Before I began, my citation was read and they were excited. I do not bother to ask them if they want a citation like mine; I know they do, I just act like it is no big deal. But it is. I tell them it is easy. And I show them how: If you read all the books in the world, then you can answer any question, wherever in the world it is from.
I remind them that there are 52 weeks in a year, and that nearly all of their textbooks have less than 50 chapters. So that, if they read a chapter of a different textbook each day, such that they read a chapter in each of ALL their textbooks each week, they would have read through all their textbooks by the end of the year!
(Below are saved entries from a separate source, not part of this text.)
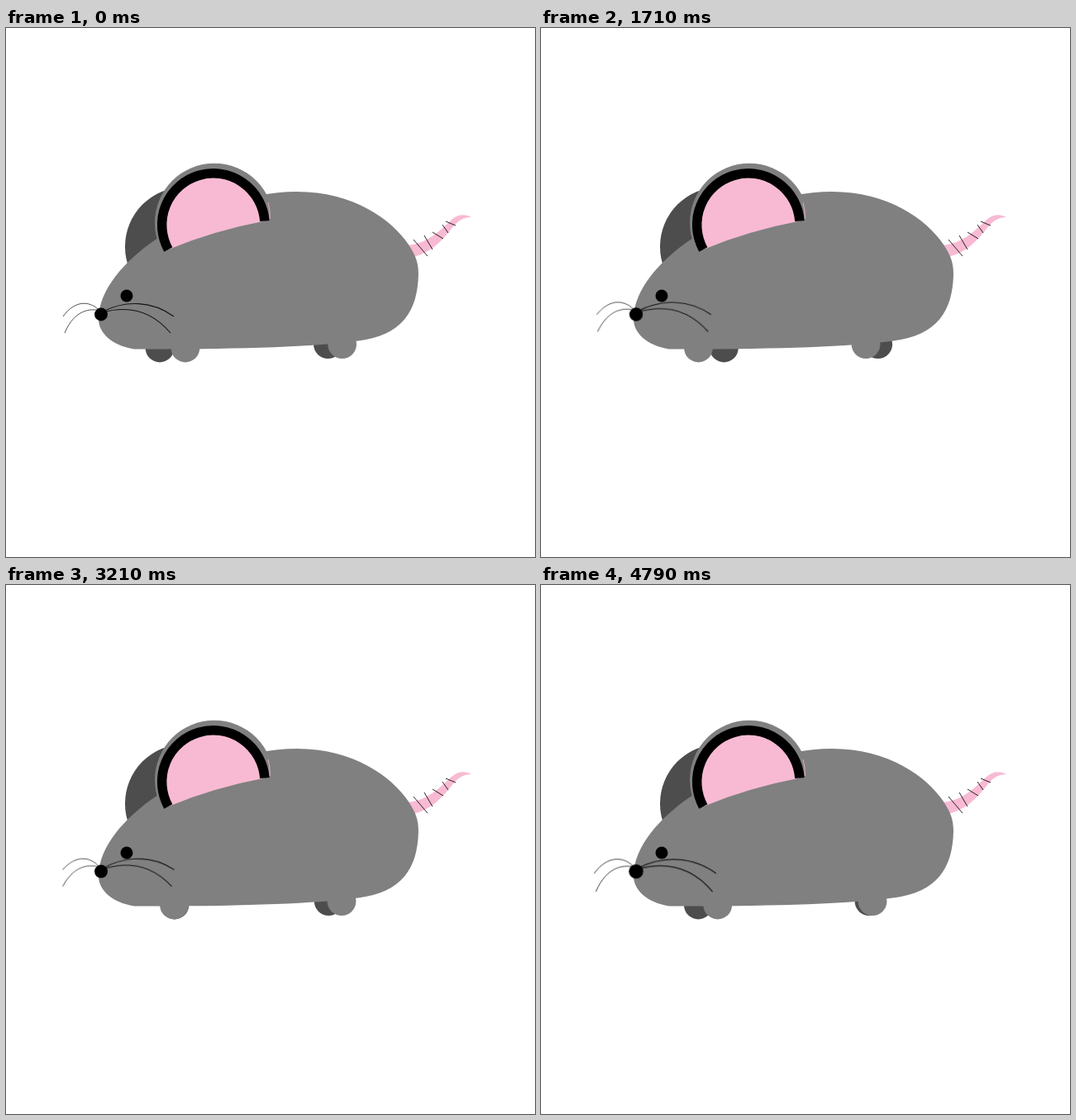
An HTML page without scripts for the animation above (4.87 s loop, 640x640 px).

```html
<!DOCTYPE html>
<html lang="en">
<head>
<meta charset="utf-8">
<title>Mouse</title>
<style>
  /* Clock in milliseconds that drives all periodic motion. */
  @property --t { syntax: '<number>'; inherits: true; initial-value: 0; }
  @keyframes clock { to { --t: 4870; } }

  html, body { margin: 0; width: 100%; height: 100%; overflow: hidden; background: #fff; }
  svg { display: block; width: 100%; height: 100%; animation: clock 4.87s linear infinite; }

  .grey { fill: #808080; }
  .dark { fill: #4d4d4d; }
  .pink { fill: #f8bad3; }
  .line { fill: none; stroke: #000; stroke-opacity: .85; }

  /* Triangle wave: the first two harmonics are enough. */
  .foot {
    --phase: (pi * (var(--t) / 338 + var(--lead)));
    transform: translateX(calc(var(--swing) * (.5 - .45 * cos(var(--phase)) - .05 * cos(3 * var(--phase)))));
  }
  .front { --lead: 0; }
  .back { --lead: .24; }
  .near { --swing: -27px; }
  .far { --swing: 36px; }

  /* Nose and whiskers start to pulse after a short rest. */
  .sniff {
    transform-origin: 115px 346.5px;
    transform: scale(calc(1 + .07 * (1 - cos(pi * max(0, var(--t) - 580) / 147))));
  }

  .move { animation: 4.87s linear infinite; }
  .tail { animation-name: wag; transform-origin: 485px 267px; }
  .ear { animation-name: twitch; }
  .eye { animation-name: dip; --x: -8px; --y: 3px; }
  .lid { animation-name: blink; transform-origin: 146px 324px; }
  .nose { animation-name: dip; --x: 0px; --y: 8.5px; }
  .whisker { animation-name: lift; transform-origin: 115px 343px; }

  @keyframes wag {
    0%, 31%, 100% { transform: rotate(0); }
    5% { transform: rotate(-13deg); }
    11% { transform: rotate(8deg); }
    22% { transform: rotate(-13deg); }
  }
  @keyframes twitch {
    0%, 14%, 22%, 100% { transform: translateY(0); }
    18% { transform: translateY(-10.5px); }
  }
  @keyframes dip {
    0%, 6%, 33%, 100% { transform: translate(0, 0); }
    24% { transform: translate(var(--x), var(--y)); }
  }
  @keyframes blink {
    0%, 56%, 62%, 100% { transform: scaleY(1); }
    59% { transform: scaleY(.1); }
  }
  @keyframes lift {
    0%, 24%, 100% { transform: rotate(0); }
    54% { transform: rotate(var(--lift)); }
  }
</style>
</head>
<body>
<svg viewBox="0 0 640 640">
  <g class="move tail">
    <path class="pink" d="M484 263C510 262 528 242 539 232C547 225 556 225 563 229C552 229 545 235 539 243C526 259 514 272 492 277Z"/>
    <path class="line" d="M493 256L510 276M506 251L516 268M516 247L529 255M528 238L535 248M532 234L544 239"/>
  </g>

  <circle class="dark" cx="216" cy="264.5" r="72"/>
  <circle class="dark foot front far" cx="186" cy="387" r="17.4"/>
  <circle class="dark foot back far" cx="382" cy="382.7" r="17.4"/>

  <path class="grey" d="M155 388.5C128 384 112 369 112 352C112 317 144 281 181 256C225 225 290 198 352 198C420 198 467 232 487 262C496 276 499 284 499 298C498 343 479 372 426 378.5C372 386 270 389 155 388.5Z"/>
  <circle class="grey foot front near" cx="217" cy="387" r="17.4"/>
  <circle class="grey foot back near" cx="412.3" cy="382.7" r="17.4"/>

  <g class="move ear">
    <circle class="grey" cx="252" cy="235.7" r="72"/>
    <path d="M317 211Q319.5 219 319.5 231" fill="none" stroke="#f8bad3" stroke-width=".8"/>
    <path class="pink" d="M196.3 267.9A62.2 62.2 0 1 1 312.9 233.5Q252 245 196.3 267.9Z"/>
    <path d="M196.3 267.9A62.2 62.2 0 1 1 312.9 233.5" fill="none" stroke="#000" stroke-width="11.5"/>
  </g>

  <g class="move eye"><circle class="move lid" cx="146" cy="324" r="7.5"/></g>

  <g class="move nose">
    <g class="sniff">
      <path class="line move whisker" style="--lift: 7.4deg" stroke-width=".8" d="M114 343C103 330 84 328 69 349M114 342C103 339 83 340 71 369"/>
      <path class="line move whisker" style="--lift: -4deg" stroke-width="1.1" d="M117 343C145 329 177 330 203 349M117 344C150 335 178 344 199 369"/>
      <circle cx="115" cy="346.5" r="7.9"/>
    </g>
  </g>
</svg>
</body>
</html>
```
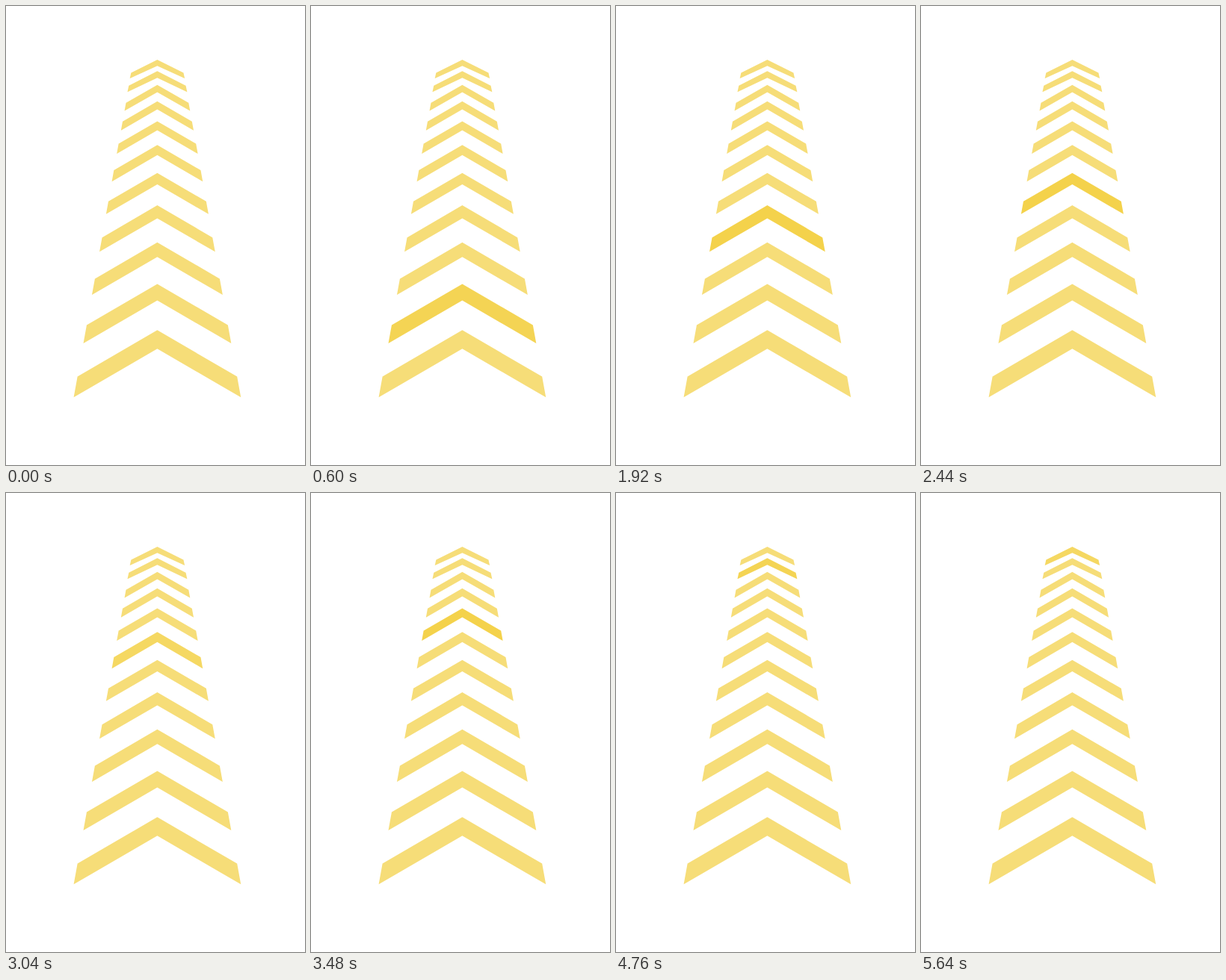
These frames come from a looping animation (400 by 615 pixels, 5.72 s). An HTML page:

```html
<!DOCTYPE html>
<html lang="en">
<head>
<meta charset="utf-8">
<title>Chevron path</title>
<style>
html, body { margin: 0; width: 100%; height: 100%; overflow: hidden; background: #fff; }
svg { display: block; width: 400px; height: 615px; }
polygon { fill: #f6dd78; animation: pulse 5720ms infinite; }
/* Each pulse takes one eleventh of the loop: 200 ms up, 320 ms down. */
@keyframes pulse {
  0% { fill: #f6dd78; animation-timing-function: steps(5); }
  3.4965% { fill: #f2c61e; animation-timing-function: steps(4); }
  6.2937% { fill: #f4d24b; animation-timing-function: steps(2); }
  9.0909%, 100% { fill: #f6dd78; }
}
</style>
</head>
<body>
<svg id="stage" viewBox="0 0 400 615"></svg>
<script>
const COUNT = 11, LOOP = 5720, PULSE = LOOP / COUNT, CENTER = 202.4;

const poly = (x, ...terms) => terms.reduceRight((sum, c) => sum * x + c, 0);

// Outline of the chevron that lies n places before the farthest one.
function outline(n) {
  const apex = poly(n, 72, 14.25, 0.938, 0.186, -0.006);
  const half = poly(n, 36.7, 2.91, 0.305, 0.0155);
  const tilt = 1 - 0.15 * Math.exp(-((n / 1.6) ** 4)); // flatter near the horizon
  const at = (across, down) => [CENTER + across * half, apex + down * half];
  const shoulder = 0.557 * tilt, foot = 0.805 * tilt;
  return [
    at(0, 0), at(0.955, shoulder), at(1, foot),
    at(0, 0.224), at(-1, foot), at(-0.955, shoulder)
  ];
}

const stage = document.getElementById("stage");
for (let i = 0; i < COUNT; i++) {
  const shape = document.createElementNS("http://www.w3.org/2000/svg", "polygon");
  shape.setAttribute("points", outline(COUNT - 1 - i).join(" "));
  shape.style.animationDelay = `${i * PULSE - LOOP - 2}ms`;
  stage.append(shape);
}
</script>
</body>
</html>
```
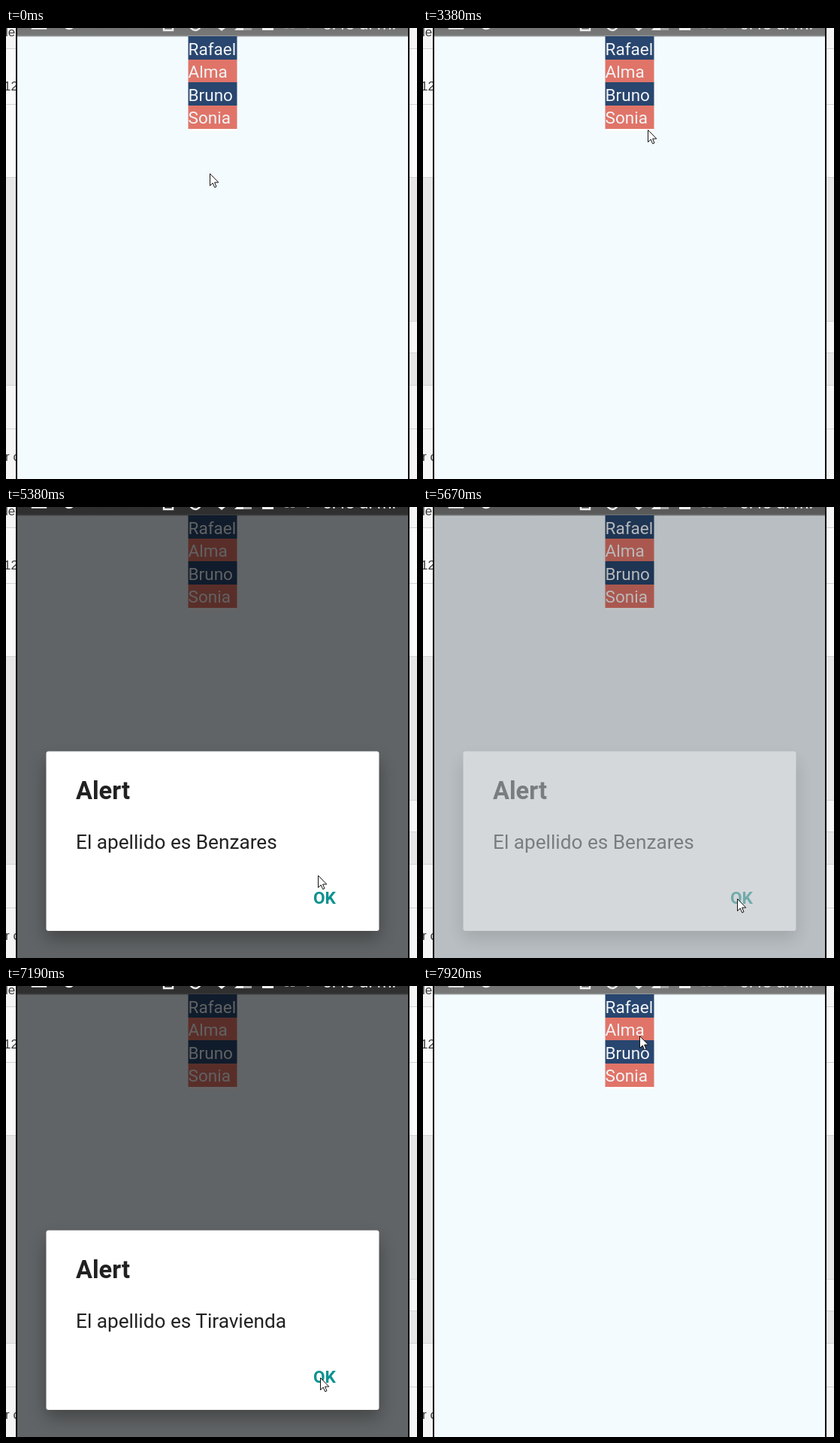
Animation of 547x599 px, one loop 8 s. Source, as an HTML page:

```html
<!DOCTYPE html>
<html lang="es">
<head>
<meta charset="utf-8">
<title>Lista con alertas</title>
<style>
  html, body { margin: 0; width: 100%; height: 100%; overflow: hidden; }
  svg { display: block; width: 547px; height: 599px; }
  text { font-family: Roboto, sans-serif; white-space: pre; }
  .page text { font: 17px Arial, "Liberation Sans", sans-serif; fill: #3a3a3a; }
  #list text { font-size: 22.5px; fill: #f3f4f6; }
  #alert text { fill: #212121; }
</style>
</head>
<body>
<svg viewBox="0 0 547 599">
  <defs>
    <linearGradient id="bar" x2="0" y2="1">
      <stop offset="0" stop-color="#747474"/>
      <stop offset=".8" stop-color="#777878"/>
      <stop offset="1" stop-color="#a3a7a8"/>
    </linearGradient>
    <filter id="soft" x="-20%" y="-20%" width="140%" height="140%">
      <feGaussianBlur stdDeviation="11"/>
    </filter>
    <clipPath id="left"><path d="M0 0H13V599H0Z"/></clipPath>
    <clipPath id="screen"><path d="M15 0H535V599H15Z"/></clipPath>
  </defs>

  <g class="page">
    <rect width="547" height="599" fill="#f5f5f6"/>
    <path d="M0 28H547V198H0Z" fill="#fafafb"/>
    <path d="M0 198H547V474H0Z" fill="#e6e6e7"/>
    <path d="M537 389H547V431H537Z" fill="#f6f6f7"/>
    <path d="M0 27.5H547M0 101.5H547M0 198.5H547M0 474.5H547M0 532.5H547M537 389.5H547M537 431.5H547" stroke="#d3d3d4"/>
    <g clip-path="url(#left)">
      <text x="-1" y="11">le</text>
      <text x="-3" y="83">12</text>
      <text x="-1" y="575">r c</text>
    </g>
  </g>

  <path d="M13 0H537V599H13Z" fill="#000"/>
  <g clip-path="url(#screen)">
    <path d="M15 0H535V599H15Z" fill="#f3fbff"/>
    <path d="M15 0H535V11.5H15Z" fill="url(#bar)"/>
    <path d="M244 133H307V137H244Z" fill="#fdfdfd"/>
    <g id="list"></g>
    <path id="dim" d="M15 0H535V599H15Z" fill="#000"/>
    <g class="status">
      <g fill="none" stroke="#eee" stroke-width="2.4">
        <path d="M35 -6V.5H53V-6M210 -6V3H222V-6"/>
        <circle cx="84" cy="-6" r="7"/>
        <circle cx="252" cy="-4" r="7"/>
      </g>
      <path d="M282 0H292L287 4ZM341 0H356V3H341ZM304 3L310 -3H316V3Z" fill="#eee"/>
      <path d="M316 -3H327V3H316Z" fill="#a5a5a5"/>
      <path d="M371 0H376V1H371ZM379 0H384V1H379ZM400 0H404V1H400Z" fill="#999"/>
      <text x="421" y="2" font-size="22.5" fill="#e6e6e6">5:48 a. m.</text>
    </g>
    <g id="alert">
      <rect x="52" y="336" width="446" height="238" rx="8" opacity=".29" filter="url(#soft)"/>
      <rect x="53.5" y="324.5" width="443" height="238.5" rx="3" fill="#fff"/>
      <text x="93" y="388" font-size="32.6" font-weight="600">Alert</text>
      <text id="message" x="93" y="454" font-size="26.2"></text>
      <text x="409" y="527" font-size="22.6" font-weight="700" style="fill:#0b9290">OK</text>
    </g>
  </g>
  <path id="cursor" d="M.5 .5V16.5L4.2 13L6.7 18.7L9 17.7L6.6 12.1H11.8Z" fill="#fff" stroke="#111"/>
</svg>
<script>
  const LOOP = 8000, TICK = 139, PHASE = 95;
  const $ = id => document.getElementById(id);
  const clamp = v => Math.min(1, Math.max(0, v));
  const ramp = (t, start, length) => clamp((t - start) / length);
  const smooth = p => p * p * (3 - 2 * p);
  const mix = (a, b, p) => a + (b - a) * p;

  const people = ["Rafael", "Alma", "Bruno", "Sonia"];
  const rowTop = i => Math.round(11.2 + i * 30.6);
  $("list").innerHTML = people.map((name, i) =>
    `<g><rect x="242.5" y="${rowTop(i)}" width="65" height="${rowTop(i + 1) - rowTop(i)}" fill="${i % 2 ? "#e07468" : "#28466f"}"/>` +
    `<text x="242.6" y="${35.6 + i * 30.6}">${name}</text></g>`).join("");
  const rows = [...$("list").children];

  // each glide eases the pointer to a spot
  const rest = { x: 271, y: 193 };
  const ok = { x: 418, y: 520 };
  const glides = [
    { from: 0, to: 500, x: 268, y: 188 },
    { from: 700, to: 1070, x: 267, y: 197 },
    { from: 2000, to: 2450, x: 246, y: 183 },
    { from: 2450, to: 2950, x: 316, y: 152 },
    { from: 2950, to: 3800, x: 286, y: 114 },
    { from: 4560, to: 5570, ...ok },
    { from: 5655, to: 5930, x: 286, y: 96 },
    { from: 6630, to: 7180, ...ok },
    { from: 7440, to: 7870, x: 288, y: 66 }
  ];

  const taps = [
    { row: 3, down: 4115, close: 5560, surname: "Benzares" },
    { row: 2, down: 6180, close: 7440, surname: "Tiravienda" }
  ];

  // x leads y, so long glides bend
  function pointer(t) {
    return glides.reduce((p, g) => {
      const k = ramp(t, g.from, g.to - g.from);
      return { x: mix(p.x, g.x, smooth(1 - (1 - k) ** 1.5)), y: mix(p.y, g.y, smooth(k) ** .8) };
    }, rest);
  }

  function draw(time) {
    const t = Math.max(0, Math.floor((time - PHASE) / TICK) * TICK + PHASE);
    const { x, y } = pointer(t);
    $("cursor").setAttribute("transform", `translate(${Math.round(x)} ${Math.round(y)})`);

    const tap = taps.findLast(a => t >= a.down) || taps[0];
    const age = t - tap.down;
    const fade = 1 - .8 * (ramp(age, 0, 150) - ramp(age, 200, 230));
    const opening = ramp(age, 255, 150);
    const left = 1 - ramp(t, tap.close, 160);
    rows.forEach((row, i) => row.setAttribute("opacity", i === tap.row ? fade : 1));
    $("dim").setAttribute("opacity", .6 * opening * left);
    $("alert").setAttribute("opacity", (1 - (1 - opening) ** 4) * left);
    $("message").textContent = "El apellido es " + tap.surname;
  }

  const start = performance.now();
  function tick() {
    draw((performance.now() - start) % LOOP);
    requestAnimationFrame(tick);
  }
  tick();
</script>
</body>
</html>
```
And that if they started in SS1, like I did, by SS3, they would have read through all their textbooks at least twice.
Again they are excited. And they roar when I ask them if they won't then pass. Yet I am quick to tell them that it is never as easy as it sounds, that it takes dedication, and cost me many a sleepless night - although I always slept, even if less than the recommended eight hours on a few of those many nights. And I am quick to add that it is never too late to start, that one must resume each time he fell, failed or outrightly quit, that the light at the end of the tunnel outshines all the pains one will feel.
That they have one chance at making it work, at joining the league, at securing a place in the coming Nigeria.
At the end of the day I impress them with stuff they always knew just because I change the packaging: Their teachers always told them to read, but I make it seem effortless. They always knew that people gained admission every year, but it is my duty to tell them they too can. I regale them with tales of how I did it, nobody that I am.
And in closing, I remind them that they are needed, that we need them, that Nigeria needs them, for the future: That they are needed to be world-class achievers (and not a local champion, like me), to not have more than three children (just two, if they can), to acquire property (not cars); so we can achieve the New Nigeria, together, so Youth Leaders will not be 50+ or 60+ years old, so political office holders will not be 60+ or 70+ years old, so they will not dangle Chancellorship before us as compensation and loot the treasury in our name...
Now if you call that indoctrination, I will say I borrowed that from Obasanjo. Abi when did you last read the National Pledge? And then, àti kékeré n'Ìmàle ti n kó'mo e l'ásò; the Islamist teaches recitation from childhood.
At least I am contributing to the realisation of the New Nigeria.
We have got just one chance at it.
What are you doing?
#Youths, save Nigeria. It's our turn.